◆ Task statement
Say, as a bare number, how many lines of the listing contain "PASS".
[Opening Provided records section]
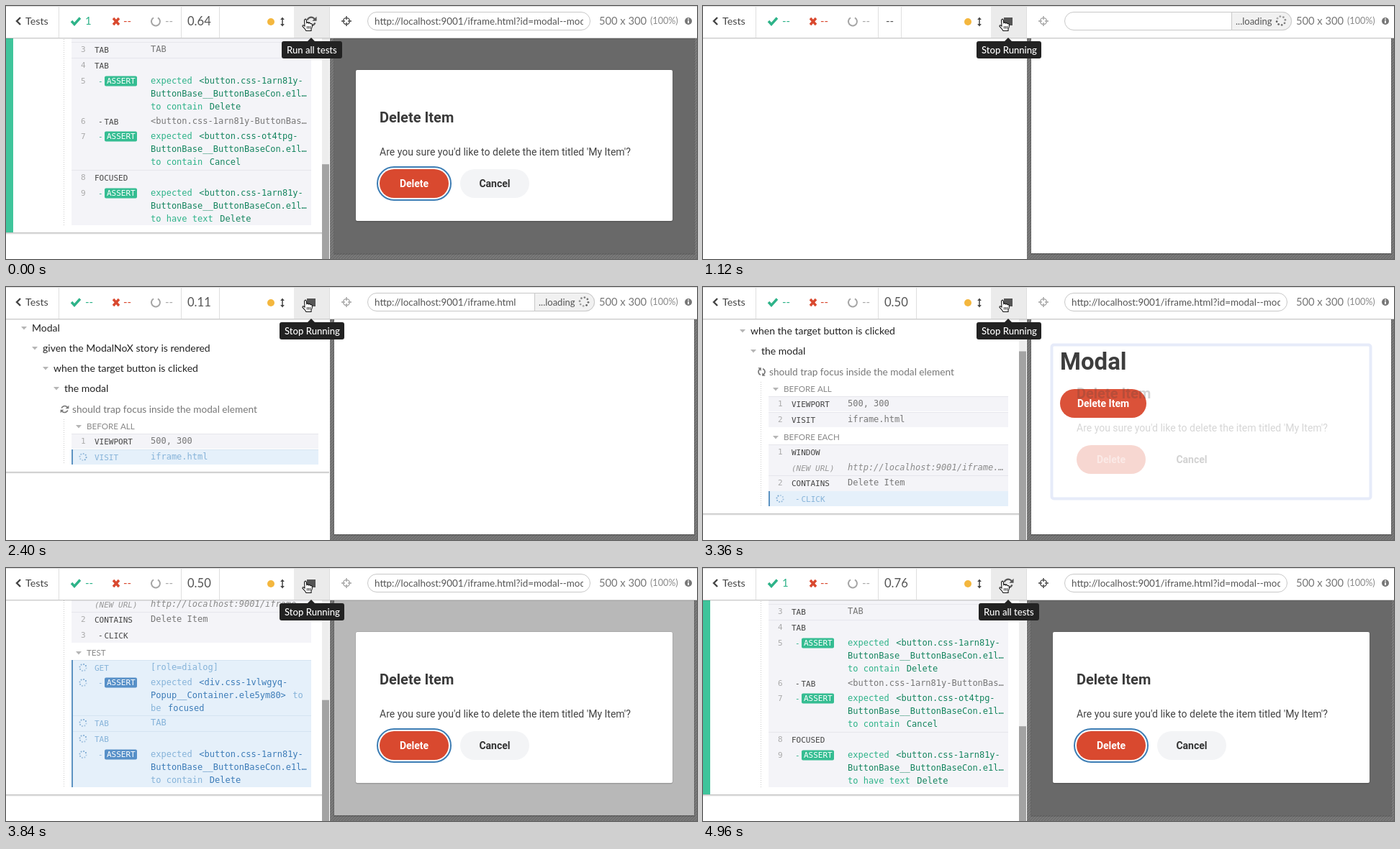
These frames come from a looping animation (960 px wide and 352 px high, 5.44 s). An HTML page with a canvas:

```html
<!DOCTYPE html>
<html lang="en">
<head>
<meta charset="utf-8">
<title>Modal test run</title>
<style>
html, body { margin: 0; width: 100%; height: 100%; overflow: hidden; background: #fff; }
canvas { display: block; width: 960px; height: 352px; }
</style>
</head>
<body>
<canvas id="stage" width="960" height="352"></canvas>
<script>
const ctx = document.getElementById('stage').getContext('2d');
const LOOP = 5440, STEP = 160;
const SANS = 'Lato, "Open Sans", sans-serif';
const MONO = '"DejaVu Sans Mono", "Liberation Mono", monospace';
const ROBOTO = 'Roboto, Arial, sans-serif';
const GREEN = '#2eb389', RED = '#d9492f';
const START = 1120, PASS = 4480, OPEN = 3360;
const BUTTON = ['expected |<button.css-1arn81y-', '|ButtonBase__ButtonBaseCon.e1l…'];

const tree = [['Modal', 36, 57], ['given the ModalNoX story is rendered', 51, 85],
  ['when the target button is clicked', 66, 113], ['the modal', 81, 141]];
const groups = [['BEFORE ALL', 194, 2240], ['BEFORE EACH', 261, 2880], ['TEST', 371, 3680]];

// top, bottom, shown at, done at, number, name, message lines
const rows = [
  [204, 225, 2240, 0, 1, 'VIEWPORT', ['500, 300']],
  [226, 247, 2240, 2880, 2, 'VISIT', ['iframe.html']],
  [271, 293, 2880, 0, 1, 'WINDOW', []],
  [293, 314, 2880, 0, '', '(NEW URL)', ['http://localhost:9001/iframe.…']],
  [314, 336, 3040, 3200, 2, 'CONTAINS', ['Delete Item']],
  [336, 357, 3200, 3680, 3, '-CLICK', []],
  [381, 402, 3680, 4160, 1, 'GET', ['[role=dialog]']],
  [402, 458, 3680, 4160, 2, 'ASSERT', ['expected |<div.css-1vlwgyq-', '|Popup__Container.ele5ym80>| to', 'be |focused']],
  [458, 480, 3680, 4160, 3, 'TAB', ['TAB']],
  [480, 502, 3840, 4160, 4, 'TAB', []],
  [502, 558, 3840, 4160, 5, 'ASSERT', [...BUTTON, 'to contain |Delete']],
  [558, 579, 4160, 4320, 6, '-TAB', ['<button.css-1arn81y-ButtonBas…']],
  [579, 636, 4160, 4320, 7, 'ASSERT', ['expected |<button.css-ot4tpg-', BUTTON[1], 'to contain |Cancel']],
  [636, 658, 4320, PASS, 8, 'FOCUSED', []],
  [658, 713, 4320, PASS, 9, 'ASSERT', [...BUTTON, 'to have text |Delete']]
];

function rect(x, y, w, h, fill) {
  ctx.fillStyle = fill;
  ctx.fillRect(x, y, w, h);
}
function round(x, y, w, h, r, fill, stroke, lw = 1) {
  ctx.beginPath();
  ctx.roundRect(x, y, w, h, r);
  if (fill) { ctx.fillStyle = fill; ctx.fill(); }
  if (stroke) { ctx.strokeStyle = stroke; ctx.lineWidth = lw; ctx.stroke(); }
}
function shape(points, fill) {
  ctx.beginPath();
  points.forEach(([x, y]) => ctx.lineTo(x, y));
  ctx.closePath();
  ctx.fillStyle = fill;
  ctx.fill();
}
function line(points, color, lw) {
  ctx.beginPath();
  points.forEach(([x, y]) => ctx.lineTo(x, y));
  ctx.strokeStyle = color;
  ctx.lineWidth = lw;
  ctx.stroke();
}
function arc(x, y, r, a, b, color, lw) {
  ctx.beginPath();
  ctx.arc(x, y, r, a, b);
  ctx.strokeStyle = color;
  ctx.lineWidth = lw;
  ctx.stroke();
}
function disc(x, y, r, fill) {
  ctx.beginPath();
  ctx.arc(x, y, r, 0, Math.PI * 2);
  ctx.fillStyle = fill;
  ctx.fill();
}
// y is the middle of the capitals; returns the advance
function text(s, x, y, size, color, family = SANS, style = '') {
  ctx.font = `${style} ${size}px ${family}`;
  ctx.fillStyle = color;
  ctx.fillText(s, x, y + size * 0.35);
  return ctx.measureText(s).width;
}
function clipped(x, y, w, h, draw) {
  ctx.save();
  ctx.beginPath();
  ctx.rect(x, y, w, h);
  ctx.clip();
  draw();
  ctx.restore();
}

function spinner(x, y, r, color, t) {
  for (let i = 0; i < 8; i++) {
    const a = i * Math.PI / 4 + t / 300;
    ctx.globalAlpha = 0.45 + i * 0.07;
    disc(x + r * Math.cos(a), y + r * Math.sin(a), r * 0.23, color);
  }
  ctx.globalAlpha = 1;
}
function refresh(x, y, r, color, turn = 0) {
  ctx.save();
  ctx.translate(x, y);
  ctx.rotate(turn);
  for (let i = 0; i < 2; i++) {
    arc(0, 0, r, 0.35, 2.6, color, r * 0.38);
    shape([[-r * 1.3, r * 0.15], [-r * 0.25, r * 0.15], [-r * 1.3, r * 1.15]], color);
    ctx.rotate(Math.PI);
  }
  ctx.restore();
}
function caret(x, y) {
  shape([[x - 4, y - 2], [x + 4, y - 2], [x, y + 2.5]], '#b5b5b5');
}

function drawRow([top, bottom, , done, num, name, lines], t, right) {
  const busy = t < done, y = top + 10.5, sub = name[0] === '-';
  const check = name === 'ASSERT', url = name === '(NEW URL)';
  rect(91, top, right - 91, bottom - top, busy ? '#e5f0fa' : '#f4f4f8');
  if (!check && !sub && !url) rect(91, top, right - 91, 1, busy ? '#d5e4f1' : '#e6e6ec');
  if (busy) {
    rect(91, top, 2, bottom - top, '#5d93c2');
    spinner(107, y, 4.6, '#6fa0cc', t);
  } else {
    text(num, 104, y, 11, '#aaa', MONO);
  }
  const color = busy ? '#86b3d9' : '#444';
  if (check || sub) text('-', 128, y, 11, check && !busy ? GREEN : color, MONO);
  if (check) {
    round(137, y - 7, 45, 14, 2, busy ? '#5790c8' : '#35bd92');
    text(name, 140, y, 11, '#fff', MONO);
  } else {
    text(sub ? name.slice(1) : name, sub ? 136.5 : 123, y + 0.5, 11, url ? '#999' : color, MONO, url ? 'italic' : '');
  }
  const plain = busy ? '#86b3d9' : check ? GREEN : url ? '#8a8a8a' : '#777';
  const strong = busy ? '#3d7cb8' : '#15855f';
  lines.forEach((l, i) => {
    let x = 201;
    l.split('|').forEach((part, k) => {
      if (!part) return;
      if (x > 201) x += 2.3;
      x += text(part, x, y - 0.5 + i * 18, 12, k % 2 ? strong : plain, MONO, url ? 'italic' : '');
    });
  });
}

function drawReporter(t, fresh) {
  const shown = rows.filter(r => fresh || t >= r[2]);
  const treeOn = fresh || t >= 1440, titleOn = fresh || t >= 2080;
  const last = shown.length ? shown[shown.length - 1][1] : 0;
  const end = last ? last + 10 : titleOn ? 184 : 156;
  const scroll = Math.max(0, end - 315);
  const right = scroll ? 424 : 434, edge = scroll ? 439 : 449;
  const now = fresh ? LOOP : t;
  clipped(0, 45, 450, 307, () => {
    rect(0, 45, 450, 307, '#fff');
    ctx.save();
    ctx.translate(0, -scroll);
    if (treeOn) {
      tree.forEach(([s, x, y]) => { caret(x - 11, y); text(s, x, y, 14, '#222'); });
      rect(0, end, edge, 1, '#c4c4c4');
      rect(0, end + 1, edge, 1, '#dedede');
      rect(0, end + 2, edge, 1, '#f3f3f3');
    }
    if (titleOn) {
      if (now >= PASS) rect(0, 156, 10, end - 156, '#3fc49b');
      refresh(81.5, 170, 4.5, '#777', (t - 2400) * Math.PI / 384);
      text('should trap focus inside the modal element', 92, 170, 13.65, '#777');
    }
    if (last) {
      ctx.setLineDash([1, 2]);
      line([[80.5, 184], [80.5, last]], '#ccc', 1);
      ctx.setLineDash([]);
    }
    groups.forEach(([s, y, at]) => {
      if (now < at) return;
      caret(101, y);
      text(s, 112, y, 11.6, '#888');
    });
    shown.forEach(r => drawRow(r, now, right));
    ctx.restore();
    if (scroll) {
      const top = 45 + 307 * scroll / (scroll + 307);
      rect(439, 45, 10, 307, '#ededed');
      rect(439, top, 10, 352 - top, '#a3a3a3');
    }
  });
}

function pill(x, y, w, fill, label, color) {
  if (fill) round(x, y, w, 40, 20, fill);
  ctx.textAlign = 'center';
  text(label, x + w / 2, y + 20, 14, color, ROBOTO, 'bold');
  ctx.textAlign = 'left';
}
function focusRing(x, alpha) {
  if (!alpha) return;
  ctx.save();
  ctx.globalAlpha *= alpha;
  round(x - 3, 224, 102, 46, 23, null, '#3d7eb5', 2);
  ctx.restore();
}
function drawPopup(alpha, shift, deleteRing, cancelRing, halo) {
  ctx.save();
  ctx.translate(0, shift);
  if (halo) round(484.5, 87.5, 443, 214, 3, null, `rgba(205,216,243,${halo})`, 4);
  // the pale surfaces come in later than the text
  ctx.globalAlpha = alpha * alpha;
  if (alpha === 1) round(485.5, 88.5, 441, 212, 3, 'rgba(0,0,0,.16)');
  round(486, 89, 440, 210, 2, '#fff');
  round(631, 227, 96, 40, 20, '#f3f4f6');
  ctx.globalAlpha = alpha;
  text('Delete Item', 519, 155, 20, '#3a3a3a', ROBOTO, 'bold');
  text("Are you sure you'd like to delete the item titled 'My Item'?", 519, 203, 14, '#444', ROBOTO);
  focusRing(519, deleteRing);
  focusRing(631, cancelRing);
  round(519, 227, 96, 40, 20, RED);
  pill(631, 227, 96, null, 'Cancel', '#333');
  ctx.globalAlpha = Math.sqrt(alpha);
  pill(519, 227, 96, null, 'Delete', '#fff');
  ctx.restore();
}

function drawPage(t, fresh) {
  clipped(450, 45, 510, 307, () => {
    rect(450, 45, 510, 307, '#7c7c7c');
    for (let x = 130; x < 960; x += 4) line([[x, 352], [x + 307, 45]], '#6b6b6b', 1.2);
    rect(455, 45, 502, 301, 'rgba(0,0,0,.14)');
  });
  clipped(456, 45, 500, 299, () => {
    rect(456, 45, 500, 299, '#fff');
    if (!fresh && t < 3040) return;
    text('Modal', 496, 103, 33, '#333', ROBOTO, 'bold');
    pill(496, 142, 120, RED, 'Delete Item', '#fff');
    if (!fresh && t < OPEN) return;
    const k = fresh ? 9 : (t - OPEN) / STEP;
    rect(456, 45, 500, 299, `rgba(0,0,0,${Math.min(0.59, k * 0.0927)})`);
    let del = 0, cancel = 0;
    if (fresh) del = t < 960 ? 1 : 0;
    else if (t >= 4640) del = t < 4800 ? 0.5 : 1;
    else if (t >= 4160) cancel = t < PASS ? 1 : 0.3;
    else if (t >= 3840) del = 1;
    drawPopup(Math.min(1, 0.22 + k * 0.4), Math.min(0, -7 + k * 3.5), del, cancel, k < 3 ? 0.5 : 0);
  });
}

function drawHeader(t, fresh) {
  const done = fresh || t >= PASS;
  const time = fresh ? '0.64' : done ? '0.76' : t >= 3200 ? '0.50' : t >= 2880 ? '0.36' : t >= 2240 ? '0.11' : '--';
  const loading = !done && t < 2880;
  rect(0, 0, 960, 44, '#fff');
  rect(400, 0, 49, 44, '#ebebeb');
  rect(0, 44, 960, 1, '#cfcfcf');
  rect(0, 45, 960, 1, 'rgba(0,0,0,.09)');
  rect(0, 0, 960, 1, '#d9d9d9');
  [73, 243, time === '--' ? 275 : 296, 449].forEach(x => rect(x, 0, 1, 44, '#dfdfdf'));

  line([[20, 16], [15, 21], [20, 26]], '#444', 2.4);
  text('Tests', 27, 21, 14.3, '#444');
  line([[91, 21], [95, 25.5], [103, 16.5]], GREEN, 3.4);
  text(done ? '1' : '--', 110, 21, 15, GREEN);
  line([[149, 17], [157, 26]], RED, 3.4);
  line([[157, 17], [149, 26]], RED, 3.4);
  text('--', 163, 21, 15, RED);
  arc(208, 21.5, 6, -1.05, 4.2, '#a5a5a5', 2);
  text('--', 221, 21, 15, '#aaa');
  text(time, time === '--' ? 254 : 252, 21, time === '--' ? 15 : 16.6, '#555');

  disc(368, 22, 5, '#f4b73e');
  line([[384, 18], [384, 26]], '#444', 1.5);
  shape([[381.2, 19], [386.8, 19], [384, 15.5]], '#444');
  shape([[381.2, 25], [386.8, 25], [384, 28.5]], '#444');

  if (done) refresh(424, 21.5, 5.8, '#555');
  else rect(418, 16, 12, 11, '#555');

  const aim = done ? '#555' : '#aaa';
  arc(473, 21, 4.5, 0, 7, aim, 1.5);
  [[473, 14, 473, 19], [473, 23, 473, 28], [466, 21, 471, 21], [475, 21, 480, 21]]
    .forEach(([a, b, c, d]) => line([[a, b], [c, d]], aim, 1.6));

  round(502.5, 8.5, loading ? 315 : 309, 25, 12.5, '#fff', '#c8c8c8');
  if (loading) {
    round(734.5, 8.5, 83, 25, [0, 12.5, 12.5, 0], '#f1f1f1', '#c8c8c8');
    text('...loading', 740, 21, 13, '#555');
    spinner(803, 20.5, 6, '#555', t);
  }
  const base = 'http://localhost:9001/iframe.html';
  clipped(510, 9, 292, 24, () => {
    if (!loading) text(base + '?id=modal--modal-no-x', 512, 21, 13.4, '#555');
    else if (t >= 2240) text(base, 512, 21, 13.4, '#555');
  });
  text('500 x 300', 824, 21, 14.7, '#777');
  text('(100%)', 895, 21, 12.6, '#888');
  disc(948, 21, 5, '#777');
  rect(947, 20, 2, 4, '#fff');
  rect(947, 17.5, 2, 1.5, '#fff');

  const tip = done ? 'Run all tests' : 'Stop Running', half = done ? 42 : 45;
  shape([[418, 50], [424, 44], [430, 50]], '#222');
  round(425 - half, 49, half * 2, 24, 3, '#222');
  text(tip, 432 - half, 61, 13.1, '#fff', SANS, '500');
}

function drawHand() {
  ctx.save();
  ctx.translate(411, 17);
  ctx.beginPath();
  ctx.moveTo(4, 11);
  ctx.lineTo(3.6, 2.5);
  ctx.quadraticCurveTo(4.6, 0, 6.2, 2.2);
  ctx.lineTo(6.8, 6.5);
  ctx.quadraticCurveTo(8.5, 5, 9.5, 7);
  ctx.quadraticCurveTo(11.2, 5.8, 12, 7.6);
  ctx.quadraticCurveTo(14.2, 7, 14.4, 9);
  ctx.quadraticCurveTo(14.8, 12, 13, 15);
  ctx.lineTo(13, 17.5);
  ctx.lineTo(6, 17.5);
  ctx.quadraticCurveTo(4, 14, 1, 11.3);
  ctx.quadraticCurveTo(0.8, 8.5, 4, 11);
  ctx.closePath();
  ctx.fillStyle = '#fff';
  ctx.fill();
  ctx.strokeStyle = '#111';
  ctx.lineWidth = 1.1;
  ctx.stroke();
  [7.4, 9.5, 11.6].forEach(x => line([[x, 11], [x, 14.5]], '#111', 0.9));
  ctx.restore();
}

const begin = performance.now();
function loop() {
  const now = (performance.now() - begin) % LOOP;
  const t = Math.min(Math.floor(now / STEP) * STEP, 4960);
  const fresh = t < START;
  drawReporter(t, fresh);
  drawPage(t, fresh);
  drawHeader(t, fresh);
  drawHand();
  requestAnimationFrame(loop);
}
loop();
</script>
</body>
</html>
```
[Closing Provided records section]
◆ Result of the exercise
6